Record set below:
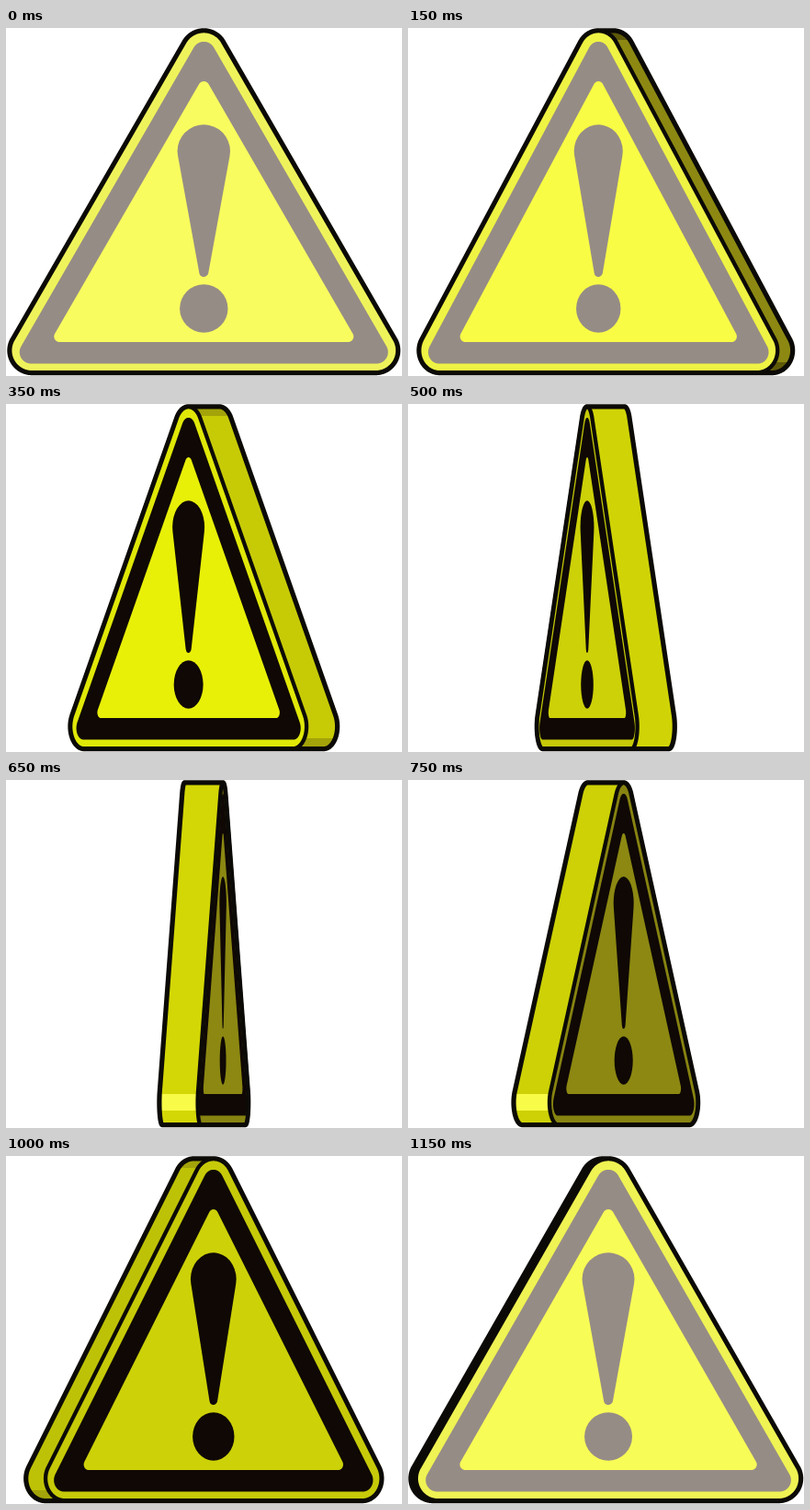
Recreate the animation shown at these times as an HTML page with a canvas. Size 431 px wide and 379 px high, loop 1.2 s.

```html
<!DOCTYPE html>
<html lang="en">
<head>
<meta charset="utf-8">
<title>Turning warning sign</title>
<style>
  html, body { margin: 0; width: 100%; height: 100%; overflow: hidden; background: #fff; }
  canvas { display: block; }
</style>
</head>
<body>
<canvas id="stage" width="431" height="379"></canvas>
<script>
const ctx = document.getElementById('stage').getContext('2d');
const LOOP = 1200, STEP = 50, MID = 215.3, DEPTH = 42;
const LINE = '#0c0a06', INK = '#0f0805', GREY = '#968c86';
const BRIGHT = '#e8f008', MEDIUM = '#cdd108', OLIVE = '#8c8812';
const TAU = Math.PI * 2;

// Rounded equilateral triangle: corner centres at half width w, top and base heights, radius r.
// The outline is widened sideways by half the spread, which gives the swept prism.
function triangle(w, top, base, r, cx, squash, spread = 0) {
  const path = new Path2D();
  const n = 360;
  for (let i = 0; i < n; i++) {
    const a = (i + 0.5) / n * TAU, deg = (i + 0.5) / n * 360;
    const corner = deg < 90 ? [w, base] : deg < 210 ? [-w, base] : deg < 330 ? [0, top] : [w, base];
    const x = corner[0] + r * Math.cos(a), y = corner[1] + r * Math.sin(a);
    path.lineTo(cx + x * squash + Math.sign(Math.cos(a)) * spread / 2, y);
  }
  path.closePath();
  return path;
}

const outer = (r, cx, squash, spread) => triangle(187, 27.2, 351.2, r, cx, squash, spread);

function paint(path, fill) {
  ctx.fillStyle = fill;
  ctx.fill(path);
}

function outline(path, width) {
  ctx.strokeStyle = LINE;
  ctx.lineWidth = width;
  ctx.lineJoin = 'round';
  ctx.stroke(path);
}

function faceLook(turn) {
  const off = Math.abs(turn - 17);
  if (off < 30) return [`rgb(248,252,${Math.round(94 - 1.1 * Math.abs(turn))})`, GREY];
  return [off < 42 ? BRIGHT : off < 68 ? MEDIUM : OLIVE, INK];
}

function sideFill(turn) {
  if (Math.abs(turn) > 80) return LINE;
  if (turn < -50) return OLIVE;
  const g = Math.round(218 - 0.4 * Math.abs(turn));
  return `rgb(${g - 4},${g},6)`;
}

function drawSide(turn, squash, spread) {
  const body = outer(24.4, MID, squash, spread);
  paint(body, sideFill(turn));
  ctx.save();
  ctx.clip(body);
  const band = (y, h, fill) => {
    ctx.fillStyle = fill;
    ctx.fillRect(0, y, 431, h);
  };
  if (Math.abs(turn) > 30 && Math.abs(turn) < 80) {
    const shade = turn < -50 ? '#5e5a08' : '#a3a30a';
    band(0, 13, shade);
    band(364, 15, shade);
  }
  if (turn > -11 && turn < 45) band(342, 18, '#f8fc48');
  ctx.restore();
  outline(body, 5.2);
}

function drawMark(cx, squash, ink) {
  const tilt = Math.asin((29 - 5) / 132);
  ctx.save();
  ctx.translate(cx, 0);
  ctx.scale(squash, 1);
  ctx.fillStyle = ink;
  ctx.beginPath();
  ctx.arc(0, 134, 28.7, Math.PI - tilt, TAU + tilt);
  ctx.arc(0, 266, 5, tilt, Math.PI - tilt);
  ctx.fill();
  ctx.beginPath();
  ctx.arc(0, 305.5, 26.2, 0, TAU);
  ctx.fill();
  ctx.restore();
}

function drawFace(turn, squash, cx) {
  const [yellow, ink] = faceLook(turn);
  const plate = outer(24, cx, squash);
  paint(plate, yellow);
  paint(plate, 'rgba(0,0,0,0.035)');
  paint(triangle(188, 27.4, 353, 12.5, cx, squash), ink);
  paint(triangle(157, 64.1, 336, 6, cx, squash), yellow);
  drawMark(cx, squash, ink);
  outline(plate, 4.3);
}

function draw(time) {
  const deg = Math.floor(time % LOOP / STEP + 0.001) * STEP / LOOP * 180;
  const rad = deg * Math.PI / 180;
  const squash = Math.max(Math.abs(Math.cos(rad)), 0.0001);
  const spread = DEPTH * Math.sin(rad);
  const first = deg < 90;
  ctx.fillStyle = '#fff';
  ctx.fillRect(0, 0, 431, 379);
  drawSide(deg - 90, squash, spread);
  drawFace(first ? deg : deg - 180, squash, MID + (first ? -spread : spread) / 2);
}

function tick() {
  draw(performance.now());
  requestAnimationFrame(tick);
}
tick();
</script>
</body>
</html>
```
End of Record set.
Your objective:
Go through the entries above and write them out again exactly, images left behind.

Exercise result:
Recreate the animation shown at these times as an HTML page with a canvas. Size 431 px wide and 379 px high, loop 1.2 s.

```html
<!DOCTYPE html>
<html lang="en">
<head>
<meta charset="utf-8">
<title>Turning warning sign</title>
<style>
  html, body { margin: 0; width: 100%; height: 100%; overflow: hidden; background: #fff; }
  canvas { display: block; }
</style>
</head>
<body>
<canvas id="stage" width="431" height="379"></canvas>
<script>
const ctx = document.getElementById('stage').getContext('2d');
const LOOP = 1200, STEP = 50, MID = 215.3, DEPTH = 42;
const LINE = '#0c0a06', INK = '#0f0805', GREY = '#968c86';
const BRIGHT = '#e8f008', MEDIUM = '#cdd108', OLIVE = '#8c8812';
const TAU = Math.PI * 2;

// Rounded equilateral triangle: corner centres at half width w, top and base heights, radius r.
// The outline is widened sideways by half the spread, which gives the swept prism.
function triangle(w, top, base, r, cx, squash, spread = 0) {
  const path = new Path2D();
  const n = 360;
  for (let i = 0; i < n; i++) {
    const a = (i + 0.5) / n * TAU, deg = (i + 0.5) / n * 360;
    const corner = deg < 90 ? [w, base] : deg < 210 ? [-w, base] : deg < 330 ? [0, top] : [w, base];
    const x = corner[0] + r * Math.cos(a), y = corner[1] + r * Math.sin(a);
    path.lineTo(cx + x * squash + Math.sign(Math.cos(a)) * spread / 2, y);
  }
  path.closePath();
  return path;
}

const outer = (r, cx, squash, spread) => triangle(187, 27.2, 351.2, r, cx, squash, spread);

function paint(path, fill) {
  ctx.fillStyle = fill;
  ctx.fill(path);
}

function outline(path, width) {
  ctx.strokeStyle = LINE;
  ctx.lineWidth = width;
  ctx.lineJoin = 'round';
  ctx.stroke(path);
}

function faceLook(turn) {
  const off = Math.abs(turn - 17);
  if (off < 30) return [`rgb(248,252,${Math.round(94 - 1.1 * Math.abs(turn))})`, GREY];
  return [off < 42 ? BRIGHT : off < 68 ? MEDIUM : OLIVE, INK];
}

function sideFill(turn) {
  if (Math.abs(turn) > 80) return LINE;
  if (turn < -50) return OLIVE;
  const g = Math.round(218 - 0.4 * Math.abs(turn));
  return `rgb(${g - 4},${g},6)`;
}

function drawSide(turn, squash, spread) {
  const body = outer(24.4, MID, squash, spread);
  paint(body, sideFill(turn));
  ctx.save();
  ctx.clip(body);
  const band = (y, h, fill) => {
    ctx.fillStyle = fill;
    ctx.fillRect(0, y, 431, h);
  };
  if (Math.abs(turn) > 30 && Math.abs(turn) < 80) {
    const shade = turn < -50 ? '#5e5a08' : '#a3a30a';
    band(0, 13, shade);
    band(364, 15, shade);
  }
  if (turn > -11 && turn < 45) band(342, 18, '#f8fc48');
  ctx.restore();
  outline(body, 5.2);
}

function drawMark(cx, squash, ink) {
  const tilt = Math.asin((29 - 5) / 132);
  ctx.save();
  ctx.translate(cx, 0);
  ctx.scale(squash, 1);
  ctx.fillStyle = ink;
  ctx.beginPath();
  ctx.arc(0, 134, 28.7, Math.PI - tilt, TAU + tilt);
  ctx.arc(0, 266, 5, tilt, Math.PI - tilt);
  ctx.fill();
  ctx.beginPath();
  ctx.arc(0, 305.5, 26.2, 0, TAU);
  ctx.fill();
  ctx.restore();
}

function drawFace(turn, squash, cx) {
  const [yellow, ink] = faceLook(turn);
  const plate = outer(24, cx, squash);
  paint(plate, yellow);
  paint(plate, 'rgba(0,0,0,0.035)');
  paint(triangle(188, 27.4, 353, 12.5, cx, squash), ink);
  paint(triangle(157, 64.1, 336, 6, cx, squash), yellow);
  drawMark(cx, squash, ink);
  outline(plate, 4.3);
}

function draw(time) {
  const deg = Math.floor(time % LOOP / STEP + 0.001) * STEP / LOOP * 180;
  const rad = deg * Math.PI / 180;
  const squash = Math.max(Math.abs(Math.cos(rad)), 0.0001);
  const spread = DEPTH * Math.sin(rad);
  const first = deg < 90;
  ctx.fillStyle = '#fff';
  ctx.fillRect(0, 0, 431, 379);
  drawSide(deg - 90, squash, spread);
  drawFace(first ? deg : deg - 180, squash, MID + (first ? -spread : spread) / 2);
}

function tick() {
  draw(performance.now());
  requestAnimationFrame(tick);
}
tick();
</script>
</body>
</html>
```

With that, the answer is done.